- **What is required**
In the listing below, how many lines hold "display"? Give the number only.

- **Source information**
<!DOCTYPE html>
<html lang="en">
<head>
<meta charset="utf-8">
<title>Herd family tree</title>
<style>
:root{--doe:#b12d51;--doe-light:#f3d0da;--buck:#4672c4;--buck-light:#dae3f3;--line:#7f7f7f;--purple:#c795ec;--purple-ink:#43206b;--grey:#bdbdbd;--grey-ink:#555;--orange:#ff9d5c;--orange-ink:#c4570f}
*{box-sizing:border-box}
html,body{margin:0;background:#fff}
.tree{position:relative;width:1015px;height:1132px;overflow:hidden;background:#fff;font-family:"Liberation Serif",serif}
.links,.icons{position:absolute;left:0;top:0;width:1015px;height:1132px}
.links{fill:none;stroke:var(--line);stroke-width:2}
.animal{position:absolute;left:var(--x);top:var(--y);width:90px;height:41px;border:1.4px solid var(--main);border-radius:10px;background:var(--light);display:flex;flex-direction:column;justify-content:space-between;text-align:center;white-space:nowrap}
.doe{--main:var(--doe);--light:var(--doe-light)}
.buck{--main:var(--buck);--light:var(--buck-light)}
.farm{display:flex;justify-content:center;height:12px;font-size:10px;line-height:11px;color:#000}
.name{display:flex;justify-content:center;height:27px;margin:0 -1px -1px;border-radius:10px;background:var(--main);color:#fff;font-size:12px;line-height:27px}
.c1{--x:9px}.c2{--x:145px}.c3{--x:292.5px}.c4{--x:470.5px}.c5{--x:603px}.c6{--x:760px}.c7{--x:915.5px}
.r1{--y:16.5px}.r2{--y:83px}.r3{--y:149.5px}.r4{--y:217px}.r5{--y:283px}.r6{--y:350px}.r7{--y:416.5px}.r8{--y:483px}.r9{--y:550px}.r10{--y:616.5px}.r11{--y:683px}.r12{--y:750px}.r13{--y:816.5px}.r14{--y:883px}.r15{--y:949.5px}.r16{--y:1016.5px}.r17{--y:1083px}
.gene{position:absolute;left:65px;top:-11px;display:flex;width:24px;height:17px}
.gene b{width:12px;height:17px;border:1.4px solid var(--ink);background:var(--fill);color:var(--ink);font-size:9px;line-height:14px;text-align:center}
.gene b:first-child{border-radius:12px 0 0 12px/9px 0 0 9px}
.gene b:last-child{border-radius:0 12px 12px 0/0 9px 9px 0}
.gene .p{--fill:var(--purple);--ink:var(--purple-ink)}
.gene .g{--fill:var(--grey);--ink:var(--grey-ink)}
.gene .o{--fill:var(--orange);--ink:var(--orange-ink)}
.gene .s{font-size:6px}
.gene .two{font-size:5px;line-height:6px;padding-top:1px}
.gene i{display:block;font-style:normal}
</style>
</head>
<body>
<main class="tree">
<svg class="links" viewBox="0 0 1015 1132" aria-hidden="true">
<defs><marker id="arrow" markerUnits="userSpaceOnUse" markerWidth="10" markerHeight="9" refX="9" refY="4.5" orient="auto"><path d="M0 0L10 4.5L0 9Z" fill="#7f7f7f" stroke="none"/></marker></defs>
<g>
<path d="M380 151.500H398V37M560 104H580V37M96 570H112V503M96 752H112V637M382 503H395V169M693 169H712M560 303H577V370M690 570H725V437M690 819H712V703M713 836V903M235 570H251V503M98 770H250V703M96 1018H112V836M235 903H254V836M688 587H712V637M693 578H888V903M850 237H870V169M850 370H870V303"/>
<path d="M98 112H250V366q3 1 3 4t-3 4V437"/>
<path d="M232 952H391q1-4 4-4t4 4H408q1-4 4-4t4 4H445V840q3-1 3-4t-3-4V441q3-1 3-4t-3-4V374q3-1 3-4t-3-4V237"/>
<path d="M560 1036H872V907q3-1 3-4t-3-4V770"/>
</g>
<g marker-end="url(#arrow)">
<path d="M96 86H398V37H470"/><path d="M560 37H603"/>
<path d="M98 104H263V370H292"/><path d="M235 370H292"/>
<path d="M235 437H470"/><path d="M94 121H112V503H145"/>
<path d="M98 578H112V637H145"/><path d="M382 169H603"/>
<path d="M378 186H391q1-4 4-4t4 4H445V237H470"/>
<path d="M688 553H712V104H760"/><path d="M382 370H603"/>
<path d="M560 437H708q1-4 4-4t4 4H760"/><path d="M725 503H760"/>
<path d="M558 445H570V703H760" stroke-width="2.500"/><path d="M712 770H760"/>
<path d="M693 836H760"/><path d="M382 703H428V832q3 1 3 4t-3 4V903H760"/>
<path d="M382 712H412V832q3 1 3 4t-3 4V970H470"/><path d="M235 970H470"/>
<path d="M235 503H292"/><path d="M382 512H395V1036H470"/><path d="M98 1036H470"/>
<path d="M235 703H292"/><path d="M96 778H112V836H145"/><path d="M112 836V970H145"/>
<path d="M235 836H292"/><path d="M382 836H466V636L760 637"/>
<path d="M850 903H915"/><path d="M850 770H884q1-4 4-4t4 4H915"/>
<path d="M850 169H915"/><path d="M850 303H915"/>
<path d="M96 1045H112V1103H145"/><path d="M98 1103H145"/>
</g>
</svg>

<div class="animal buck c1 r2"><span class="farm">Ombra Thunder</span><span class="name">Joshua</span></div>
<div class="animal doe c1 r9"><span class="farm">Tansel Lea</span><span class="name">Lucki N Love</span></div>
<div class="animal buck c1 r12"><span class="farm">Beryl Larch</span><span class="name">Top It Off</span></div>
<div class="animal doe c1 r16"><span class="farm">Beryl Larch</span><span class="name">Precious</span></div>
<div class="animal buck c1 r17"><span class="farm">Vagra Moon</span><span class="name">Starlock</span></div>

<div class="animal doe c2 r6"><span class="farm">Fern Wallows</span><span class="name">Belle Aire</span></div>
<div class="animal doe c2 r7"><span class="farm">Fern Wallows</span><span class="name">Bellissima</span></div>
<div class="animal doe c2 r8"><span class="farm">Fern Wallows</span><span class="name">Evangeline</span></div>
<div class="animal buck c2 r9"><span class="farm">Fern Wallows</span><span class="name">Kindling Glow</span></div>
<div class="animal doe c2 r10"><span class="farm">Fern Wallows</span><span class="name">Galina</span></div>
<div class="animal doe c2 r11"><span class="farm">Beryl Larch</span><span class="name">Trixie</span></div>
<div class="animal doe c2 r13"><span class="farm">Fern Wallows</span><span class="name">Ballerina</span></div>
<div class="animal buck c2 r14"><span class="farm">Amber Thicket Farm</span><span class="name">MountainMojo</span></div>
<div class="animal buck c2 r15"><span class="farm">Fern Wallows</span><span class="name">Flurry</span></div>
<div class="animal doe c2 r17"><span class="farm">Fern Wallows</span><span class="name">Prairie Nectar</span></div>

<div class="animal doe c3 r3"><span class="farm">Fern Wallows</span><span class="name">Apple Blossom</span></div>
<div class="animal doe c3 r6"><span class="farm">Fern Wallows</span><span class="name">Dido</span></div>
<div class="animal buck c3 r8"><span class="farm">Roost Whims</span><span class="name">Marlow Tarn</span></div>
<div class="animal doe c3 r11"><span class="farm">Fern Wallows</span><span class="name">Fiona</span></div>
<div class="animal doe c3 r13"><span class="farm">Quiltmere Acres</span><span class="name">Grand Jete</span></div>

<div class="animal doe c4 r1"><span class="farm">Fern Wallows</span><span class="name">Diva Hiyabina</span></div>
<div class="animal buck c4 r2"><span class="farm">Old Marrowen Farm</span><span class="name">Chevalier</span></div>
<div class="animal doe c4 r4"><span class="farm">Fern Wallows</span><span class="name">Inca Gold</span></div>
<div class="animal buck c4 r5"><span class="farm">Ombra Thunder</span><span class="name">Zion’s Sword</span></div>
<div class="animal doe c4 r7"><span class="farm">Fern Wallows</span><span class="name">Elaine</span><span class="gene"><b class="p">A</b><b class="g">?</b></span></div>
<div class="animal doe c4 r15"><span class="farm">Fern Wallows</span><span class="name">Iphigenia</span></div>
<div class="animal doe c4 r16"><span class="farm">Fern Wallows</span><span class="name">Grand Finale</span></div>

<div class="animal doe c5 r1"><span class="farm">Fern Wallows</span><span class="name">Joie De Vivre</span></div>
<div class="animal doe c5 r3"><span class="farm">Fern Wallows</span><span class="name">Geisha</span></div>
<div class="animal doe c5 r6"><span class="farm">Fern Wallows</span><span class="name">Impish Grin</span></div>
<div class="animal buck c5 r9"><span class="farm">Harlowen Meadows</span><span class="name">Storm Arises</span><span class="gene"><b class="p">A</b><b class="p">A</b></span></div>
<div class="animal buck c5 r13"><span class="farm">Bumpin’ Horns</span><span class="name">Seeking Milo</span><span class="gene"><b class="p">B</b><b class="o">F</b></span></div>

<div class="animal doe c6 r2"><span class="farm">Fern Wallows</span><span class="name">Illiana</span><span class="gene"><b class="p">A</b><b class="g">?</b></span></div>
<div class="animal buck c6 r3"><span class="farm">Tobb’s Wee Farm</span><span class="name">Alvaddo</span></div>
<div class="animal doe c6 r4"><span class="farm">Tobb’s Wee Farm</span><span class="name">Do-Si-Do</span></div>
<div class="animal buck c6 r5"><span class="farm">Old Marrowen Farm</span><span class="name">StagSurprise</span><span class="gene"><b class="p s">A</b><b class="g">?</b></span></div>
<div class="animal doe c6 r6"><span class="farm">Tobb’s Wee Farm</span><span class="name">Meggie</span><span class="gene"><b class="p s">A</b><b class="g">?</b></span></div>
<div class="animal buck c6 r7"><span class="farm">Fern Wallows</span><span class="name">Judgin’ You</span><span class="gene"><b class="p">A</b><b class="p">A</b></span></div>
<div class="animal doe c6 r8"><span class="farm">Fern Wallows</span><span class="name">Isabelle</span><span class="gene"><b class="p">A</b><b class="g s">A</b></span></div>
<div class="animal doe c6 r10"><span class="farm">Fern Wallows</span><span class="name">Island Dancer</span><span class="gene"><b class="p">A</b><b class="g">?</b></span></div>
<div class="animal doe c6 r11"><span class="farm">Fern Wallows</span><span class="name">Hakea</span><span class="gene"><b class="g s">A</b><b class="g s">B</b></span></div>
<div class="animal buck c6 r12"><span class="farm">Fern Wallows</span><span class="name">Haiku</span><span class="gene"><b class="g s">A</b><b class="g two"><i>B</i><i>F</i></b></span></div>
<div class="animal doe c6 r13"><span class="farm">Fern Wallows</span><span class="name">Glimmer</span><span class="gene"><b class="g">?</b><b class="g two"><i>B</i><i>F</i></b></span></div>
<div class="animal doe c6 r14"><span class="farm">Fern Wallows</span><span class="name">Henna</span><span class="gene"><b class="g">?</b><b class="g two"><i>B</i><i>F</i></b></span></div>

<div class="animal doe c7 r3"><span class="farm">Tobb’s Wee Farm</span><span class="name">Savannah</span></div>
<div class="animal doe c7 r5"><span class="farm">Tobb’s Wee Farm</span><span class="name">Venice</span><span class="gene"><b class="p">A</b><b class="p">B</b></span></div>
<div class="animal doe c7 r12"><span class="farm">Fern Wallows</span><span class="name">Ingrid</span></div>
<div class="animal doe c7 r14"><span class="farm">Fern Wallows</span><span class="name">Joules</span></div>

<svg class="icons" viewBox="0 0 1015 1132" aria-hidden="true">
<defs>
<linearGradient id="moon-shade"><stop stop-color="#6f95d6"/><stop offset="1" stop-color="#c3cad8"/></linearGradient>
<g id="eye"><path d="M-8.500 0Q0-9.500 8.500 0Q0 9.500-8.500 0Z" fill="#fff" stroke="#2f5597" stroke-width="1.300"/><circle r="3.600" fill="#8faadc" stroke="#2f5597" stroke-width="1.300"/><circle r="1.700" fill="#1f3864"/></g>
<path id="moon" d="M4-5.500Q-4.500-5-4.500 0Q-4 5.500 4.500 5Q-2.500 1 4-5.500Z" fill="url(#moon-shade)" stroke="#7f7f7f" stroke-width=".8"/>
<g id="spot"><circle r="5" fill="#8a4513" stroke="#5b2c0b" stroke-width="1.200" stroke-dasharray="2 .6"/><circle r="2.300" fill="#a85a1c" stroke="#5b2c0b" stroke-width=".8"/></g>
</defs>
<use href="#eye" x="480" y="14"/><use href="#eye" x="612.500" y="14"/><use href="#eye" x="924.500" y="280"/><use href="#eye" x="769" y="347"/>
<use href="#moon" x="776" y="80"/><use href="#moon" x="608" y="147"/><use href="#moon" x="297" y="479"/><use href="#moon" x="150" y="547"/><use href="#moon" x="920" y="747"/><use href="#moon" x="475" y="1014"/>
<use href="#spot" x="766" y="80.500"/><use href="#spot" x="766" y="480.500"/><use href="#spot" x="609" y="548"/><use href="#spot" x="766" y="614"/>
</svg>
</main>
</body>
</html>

- **Solution**
5